- **Recorded information**
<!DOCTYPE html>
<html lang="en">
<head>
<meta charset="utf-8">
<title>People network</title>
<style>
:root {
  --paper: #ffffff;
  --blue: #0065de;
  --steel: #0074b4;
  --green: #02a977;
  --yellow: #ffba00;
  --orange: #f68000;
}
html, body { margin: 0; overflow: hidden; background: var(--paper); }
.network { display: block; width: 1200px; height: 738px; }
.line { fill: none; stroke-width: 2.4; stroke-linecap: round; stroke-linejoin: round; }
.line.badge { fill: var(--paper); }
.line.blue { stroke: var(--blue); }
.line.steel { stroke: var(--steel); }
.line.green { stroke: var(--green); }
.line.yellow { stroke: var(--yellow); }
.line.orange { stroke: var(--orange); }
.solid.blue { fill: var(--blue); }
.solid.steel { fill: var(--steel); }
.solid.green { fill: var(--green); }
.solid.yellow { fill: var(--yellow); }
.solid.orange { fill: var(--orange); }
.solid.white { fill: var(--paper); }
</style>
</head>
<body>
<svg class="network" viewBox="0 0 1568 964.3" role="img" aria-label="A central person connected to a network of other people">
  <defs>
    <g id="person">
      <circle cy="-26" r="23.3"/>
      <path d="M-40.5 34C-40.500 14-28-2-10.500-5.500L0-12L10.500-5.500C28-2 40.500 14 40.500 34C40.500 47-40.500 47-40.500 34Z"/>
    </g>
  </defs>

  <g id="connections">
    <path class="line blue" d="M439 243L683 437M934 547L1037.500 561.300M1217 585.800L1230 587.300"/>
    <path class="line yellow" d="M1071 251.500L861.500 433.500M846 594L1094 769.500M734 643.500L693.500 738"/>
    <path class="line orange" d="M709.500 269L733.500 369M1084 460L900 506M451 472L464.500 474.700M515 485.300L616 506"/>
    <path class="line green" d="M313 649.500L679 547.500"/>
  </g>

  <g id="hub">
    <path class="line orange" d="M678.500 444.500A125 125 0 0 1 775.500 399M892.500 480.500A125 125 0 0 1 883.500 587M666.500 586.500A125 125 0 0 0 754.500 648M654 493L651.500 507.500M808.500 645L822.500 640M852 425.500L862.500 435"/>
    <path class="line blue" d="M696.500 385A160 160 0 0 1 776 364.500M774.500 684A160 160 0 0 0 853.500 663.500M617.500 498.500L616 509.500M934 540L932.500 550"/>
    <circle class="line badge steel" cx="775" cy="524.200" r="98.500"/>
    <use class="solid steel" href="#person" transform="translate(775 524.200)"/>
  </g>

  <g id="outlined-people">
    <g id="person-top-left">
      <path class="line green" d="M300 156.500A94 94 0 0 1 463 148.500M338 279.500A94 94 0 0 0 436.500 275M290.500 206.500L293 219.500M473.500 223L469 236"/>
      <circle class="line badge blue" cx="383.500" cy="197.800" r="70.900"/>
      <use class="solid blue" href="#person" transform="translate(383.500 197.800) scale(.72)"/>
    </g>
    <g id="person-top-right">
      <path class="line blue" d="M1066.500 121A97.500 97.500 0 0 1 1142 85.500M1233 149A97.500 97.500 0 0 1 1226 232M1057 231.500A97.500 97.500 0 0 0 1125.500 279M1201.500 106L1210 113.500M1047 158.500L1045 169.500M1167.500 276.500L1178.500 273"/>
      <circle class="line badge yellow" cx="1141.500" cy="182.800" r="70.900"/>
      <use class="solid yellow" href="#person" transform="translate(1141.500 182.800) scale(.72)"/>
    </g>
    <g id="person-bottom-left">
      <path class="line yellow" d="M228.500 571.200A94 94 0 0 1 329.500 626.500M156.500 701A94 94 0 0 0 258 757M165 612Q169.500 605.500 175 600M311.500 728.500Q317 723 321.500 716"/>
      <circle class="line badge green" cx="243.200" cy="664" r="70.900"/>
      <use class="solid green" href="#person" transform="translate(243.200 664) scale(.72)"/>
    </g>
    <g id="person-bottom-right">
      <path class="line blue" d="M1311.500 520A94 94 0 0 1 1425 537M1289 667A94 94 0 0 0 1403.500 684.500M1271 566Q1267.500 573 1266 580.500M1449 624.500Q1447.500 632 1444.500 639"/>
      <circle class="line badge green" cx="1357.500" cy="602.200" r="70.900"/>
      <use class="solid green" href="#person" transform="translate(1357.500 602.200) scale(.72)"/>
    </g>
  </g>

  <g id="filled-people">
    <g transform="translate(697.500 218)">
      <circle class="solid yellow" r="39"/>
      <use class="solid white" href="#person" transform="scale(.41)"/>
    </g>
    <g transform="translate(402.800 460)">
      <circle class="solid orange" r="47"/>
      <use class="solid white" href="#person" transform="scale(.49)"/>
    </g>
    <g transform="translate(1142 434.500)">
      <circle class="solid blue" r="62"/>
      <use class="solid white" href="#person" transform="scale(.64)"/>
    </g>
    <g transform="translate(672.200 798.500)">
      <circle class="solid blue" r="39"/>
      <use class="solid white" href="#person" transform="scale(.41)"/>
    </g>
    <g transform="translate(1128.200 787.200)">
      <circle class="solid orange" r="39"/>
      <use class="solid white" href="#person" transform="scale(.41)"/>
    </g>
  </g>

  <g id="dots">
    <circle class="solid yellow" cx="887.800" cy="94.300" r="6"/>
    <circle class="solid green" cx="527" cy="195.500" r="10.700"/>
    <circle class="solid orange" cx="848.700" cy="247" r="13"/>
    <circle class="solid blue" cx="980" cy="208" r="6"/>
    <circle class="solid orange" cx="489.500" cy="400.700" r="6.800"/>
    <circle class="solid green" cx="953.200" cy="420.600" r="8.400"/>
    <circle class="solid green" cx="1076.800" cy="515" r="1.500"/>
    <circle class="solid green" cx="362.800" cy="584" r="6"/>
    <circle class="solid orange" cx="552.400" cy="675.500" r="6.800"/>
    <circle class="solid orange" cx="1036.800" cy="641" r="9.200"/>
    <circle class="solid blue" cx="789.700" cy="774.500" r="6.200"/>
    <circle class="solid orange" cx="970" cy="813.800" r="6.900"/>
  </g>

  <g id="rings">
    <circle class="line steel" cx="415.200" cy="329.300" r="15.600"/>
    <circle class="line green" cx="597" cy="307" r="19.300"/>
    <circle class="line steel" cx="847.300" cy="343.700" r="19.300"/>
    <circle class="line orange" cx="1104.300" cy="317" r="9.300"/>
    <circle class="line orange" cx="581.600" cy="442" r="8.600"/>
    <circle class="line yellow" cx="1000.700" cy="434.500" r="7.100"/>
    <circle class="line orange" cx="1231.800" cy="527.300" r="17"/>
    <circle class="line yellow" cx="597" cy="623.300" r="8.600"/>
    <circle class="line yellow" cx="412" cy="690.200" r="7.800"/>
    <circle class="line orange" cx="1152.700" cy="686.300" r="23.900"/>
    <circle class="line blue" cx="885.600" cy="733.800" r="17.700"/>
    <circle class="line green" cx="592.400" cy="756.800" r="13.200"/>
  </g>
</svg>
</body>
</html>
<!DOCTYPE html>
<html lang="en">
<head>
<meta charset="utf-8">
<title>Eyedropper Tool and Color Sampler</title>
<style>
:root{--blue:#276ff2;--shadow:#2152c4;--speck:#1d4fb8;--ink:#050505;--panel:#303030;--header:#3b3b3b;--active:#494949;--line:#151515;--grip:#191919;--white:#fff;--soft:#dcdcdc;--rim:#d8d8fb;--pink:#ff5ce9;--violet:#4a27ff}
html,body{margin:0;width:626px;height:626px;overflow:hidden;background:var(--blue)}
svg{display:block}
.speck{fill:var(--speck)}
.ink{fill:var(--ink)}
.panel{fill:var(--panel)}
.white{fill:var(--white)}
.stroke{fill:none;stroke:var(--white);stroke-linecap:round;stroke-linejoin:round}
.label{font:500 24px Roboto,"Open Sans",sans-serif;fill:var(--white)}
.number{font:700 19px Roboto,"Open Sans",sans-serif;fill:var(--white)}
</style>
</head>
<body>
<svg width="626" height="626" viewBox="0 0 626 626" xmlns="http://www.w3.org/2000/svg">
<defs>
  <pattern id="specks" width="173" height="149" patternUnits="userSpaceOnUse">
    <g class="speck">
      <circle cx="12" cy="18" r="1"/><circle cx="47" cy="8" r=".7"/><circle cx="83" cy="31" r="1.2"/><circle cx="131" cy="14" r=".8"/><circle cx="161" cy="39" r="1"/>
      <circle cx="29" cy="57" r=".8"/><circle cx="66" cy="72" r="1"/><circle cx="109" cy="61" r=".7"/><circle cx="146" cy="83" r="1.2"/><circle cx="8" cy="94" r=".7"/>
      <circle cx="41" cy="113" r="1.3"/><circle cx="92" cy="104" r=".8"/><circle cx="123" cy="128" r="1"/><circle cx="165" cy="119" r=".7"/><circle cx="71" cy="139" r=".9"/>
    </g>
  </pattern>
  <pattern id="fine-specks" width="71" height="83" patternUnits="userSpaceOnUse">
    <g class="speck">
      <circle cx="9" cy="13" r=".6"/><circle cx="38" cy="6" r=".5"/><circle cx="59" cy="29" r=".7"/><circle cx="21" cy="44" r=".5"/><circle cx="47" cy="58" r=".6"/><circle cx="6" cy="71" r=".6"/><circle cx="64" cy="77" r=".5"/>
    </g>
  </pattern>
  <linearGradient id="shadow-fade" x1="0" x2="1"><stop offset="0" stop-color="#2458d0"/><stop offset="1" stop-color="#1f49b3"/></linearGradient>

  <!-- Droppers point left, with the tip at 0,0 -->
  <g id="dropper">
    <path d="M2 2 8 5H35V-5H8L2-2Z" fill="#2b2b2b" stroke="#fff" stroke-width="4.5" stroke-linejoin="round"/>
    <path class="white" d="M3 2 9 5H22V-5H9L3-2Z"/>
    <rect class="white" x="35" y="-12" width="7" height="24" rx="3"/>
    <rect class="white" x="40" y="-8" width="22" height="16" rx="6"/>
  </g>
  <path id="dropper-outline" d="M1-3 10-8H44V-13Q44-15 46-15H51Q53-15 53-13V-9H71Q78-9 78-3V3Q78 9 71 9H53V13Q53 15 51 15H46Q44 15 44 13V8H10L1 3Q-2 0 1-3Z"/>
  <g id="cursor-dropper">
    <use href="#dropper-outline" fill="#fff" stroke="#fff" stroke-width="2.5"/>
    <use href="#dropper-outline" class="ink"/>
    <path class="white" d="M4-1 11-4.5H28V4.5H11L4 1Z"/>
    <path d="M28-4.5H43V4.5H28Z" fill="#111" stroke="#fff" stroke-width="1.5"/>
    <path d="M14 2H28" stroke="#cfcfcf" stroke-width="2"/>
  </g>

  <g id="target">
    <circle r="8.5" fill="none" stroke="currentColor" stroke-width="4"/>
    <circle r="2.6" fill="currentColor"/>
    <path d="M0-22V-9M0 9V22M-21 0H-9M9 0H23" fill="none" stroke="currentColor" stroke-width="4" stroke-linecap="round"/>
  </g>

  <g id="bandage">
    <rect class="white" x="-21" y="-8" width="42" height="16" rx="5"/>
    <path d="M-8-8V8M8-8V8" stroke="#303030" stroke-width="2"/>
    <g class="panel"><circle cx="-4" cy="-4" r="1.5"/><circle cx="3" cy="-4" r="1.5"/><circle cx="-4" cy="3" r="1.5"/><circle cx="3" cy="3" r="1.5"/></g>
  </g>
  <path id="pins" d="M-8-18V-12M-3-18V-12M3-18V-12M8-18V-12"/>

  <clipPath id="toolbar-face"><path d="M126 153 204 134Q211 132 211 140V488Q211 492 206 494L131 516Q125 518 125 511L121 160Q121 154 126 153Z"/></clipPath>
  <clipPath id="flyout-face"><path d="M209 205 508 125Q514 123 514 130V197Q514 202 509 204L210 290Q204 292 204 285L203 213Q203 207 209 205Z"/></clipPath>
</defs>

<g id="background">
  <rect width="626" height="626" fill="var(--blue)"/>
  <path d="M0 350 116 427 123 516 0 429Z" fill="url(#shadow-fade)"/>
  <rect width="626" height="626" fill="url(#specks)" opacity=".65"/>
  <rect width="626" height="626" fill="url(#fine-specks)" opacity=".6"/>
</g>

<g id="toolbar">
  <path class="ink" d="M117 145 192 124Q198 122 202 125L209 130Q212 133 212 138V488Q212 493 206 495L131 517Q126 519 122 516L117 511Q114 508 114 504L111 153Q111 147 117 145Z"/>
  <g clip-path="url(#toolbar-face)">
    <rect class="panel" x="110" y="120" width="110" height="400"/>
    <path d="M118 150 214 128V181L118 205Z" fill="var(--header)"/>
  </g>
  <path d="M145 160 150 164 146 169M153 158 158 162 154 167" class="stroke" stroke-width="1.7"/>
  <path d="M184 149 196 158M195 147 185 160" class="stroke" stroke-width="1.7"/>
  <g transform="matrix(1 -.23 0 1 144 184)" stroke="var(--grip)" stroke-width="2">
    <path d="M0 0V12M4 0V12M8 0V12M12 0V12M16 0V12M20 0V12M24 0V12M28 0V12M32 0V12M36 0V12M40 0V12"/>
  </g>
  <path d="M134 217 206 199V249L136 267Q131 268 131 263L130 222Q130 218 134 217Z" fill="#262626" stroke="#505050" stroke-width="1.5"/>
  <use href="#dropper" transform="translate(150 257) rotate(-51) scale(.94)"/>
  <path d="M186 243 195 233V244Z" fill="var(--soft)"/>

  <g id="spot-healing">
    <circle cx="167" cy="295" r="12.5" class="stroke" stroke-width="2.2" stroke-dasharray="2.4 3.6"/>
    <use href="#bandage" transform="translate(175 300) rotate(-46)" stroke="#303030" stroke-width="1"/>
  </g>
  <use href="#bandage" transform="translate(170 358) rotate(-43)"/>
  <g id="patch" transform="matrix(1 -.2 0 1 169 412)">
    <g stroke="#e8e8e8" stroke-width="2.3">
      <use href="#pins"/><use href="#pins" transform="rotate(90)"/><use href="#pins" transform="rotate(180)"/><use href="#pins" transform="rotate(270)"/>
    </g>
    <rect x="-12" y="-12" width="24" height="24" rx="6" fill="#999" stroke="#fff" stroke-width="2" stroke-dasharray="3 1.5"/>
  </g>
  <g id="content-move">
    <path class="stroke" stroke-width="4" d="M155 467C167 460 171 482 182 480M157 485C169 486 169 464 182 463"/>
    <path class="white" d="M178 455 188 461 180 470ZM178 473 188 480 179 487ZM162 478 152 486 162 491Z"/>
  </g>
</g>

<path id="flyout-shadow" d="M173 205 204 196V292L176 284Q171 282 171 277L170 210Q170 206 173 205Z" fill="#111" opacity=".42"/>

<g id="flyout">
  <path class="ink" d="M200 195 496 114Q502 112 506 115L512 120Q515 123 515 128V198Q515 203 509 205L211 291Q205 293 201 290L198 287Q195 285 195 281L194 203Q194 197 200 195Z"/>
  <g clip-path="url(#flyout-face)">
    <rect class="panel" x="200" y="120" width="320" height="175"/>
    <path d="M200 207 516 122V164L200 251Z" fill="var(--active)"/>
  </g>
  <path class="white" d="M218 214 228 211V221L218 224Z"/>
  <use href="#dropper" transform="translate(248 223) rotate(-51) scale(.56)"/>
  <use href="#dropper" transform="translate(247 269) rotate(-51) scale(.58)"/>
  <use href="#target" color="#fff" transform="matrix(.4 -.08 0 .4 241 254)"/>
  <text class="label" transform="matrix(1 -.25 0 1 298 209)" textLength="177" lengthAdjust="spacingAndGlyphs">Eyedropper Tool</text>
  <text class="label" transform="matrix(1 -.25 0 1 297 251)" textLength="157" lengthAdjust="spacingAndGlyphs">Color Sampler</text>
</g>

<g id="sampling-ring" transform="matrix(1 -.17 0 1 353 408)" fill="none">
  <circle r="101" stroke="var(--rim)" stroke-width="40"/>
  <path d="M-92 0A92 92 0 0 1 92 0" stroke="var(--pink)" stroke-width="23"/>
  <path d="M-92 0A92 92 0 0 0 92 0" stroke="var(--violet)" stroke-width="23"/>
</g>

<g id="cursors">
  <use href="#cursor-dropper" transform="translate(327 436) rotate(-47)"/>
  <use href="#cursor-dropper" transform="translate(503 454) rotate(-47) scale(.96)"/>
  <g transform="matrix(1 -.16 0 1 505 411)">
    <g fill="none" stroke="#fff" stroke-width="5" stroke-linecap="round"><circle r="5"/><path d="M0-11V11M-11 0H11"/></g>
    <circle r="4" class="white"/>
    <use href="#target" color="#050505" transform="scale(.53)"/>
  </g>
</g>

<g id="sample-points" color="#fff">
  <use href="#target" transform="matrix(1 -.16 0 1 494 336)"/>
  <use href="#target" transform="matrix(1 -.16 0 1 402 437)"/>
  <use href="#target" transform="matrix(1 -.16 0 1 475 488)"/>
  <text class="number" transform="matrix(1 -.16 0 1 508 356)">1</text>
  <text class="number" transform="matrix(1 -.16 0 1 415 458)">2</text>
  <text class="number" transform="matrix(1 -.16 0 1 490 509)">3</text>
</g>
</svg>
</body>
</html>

- **Try it**
What is needed is a word-for-word copy of the records above, from the first line through the line that contains "none; stroke-width: 2.4;".

- **Answer**
<!DOCTYPE html>
<html lang="en">
<head>
<meta charset="utf-8">
<title>People network</title>
<style>
:root {
  --paper: #ffffff;
  --blue: #0065de;
  --steel: #0074b4;
  --green: #02a977;
  --yellow: #ffba00;
  --orange: #f68000;
}
html, body { margin: 0; overflow: hidden; background: var(--paper); }
.network { display: block; width: 1200px; height: 738px; }
.line { fill: none; stroke-width: 2.4; stroke-linecap: round; stroke-linejoin: round; }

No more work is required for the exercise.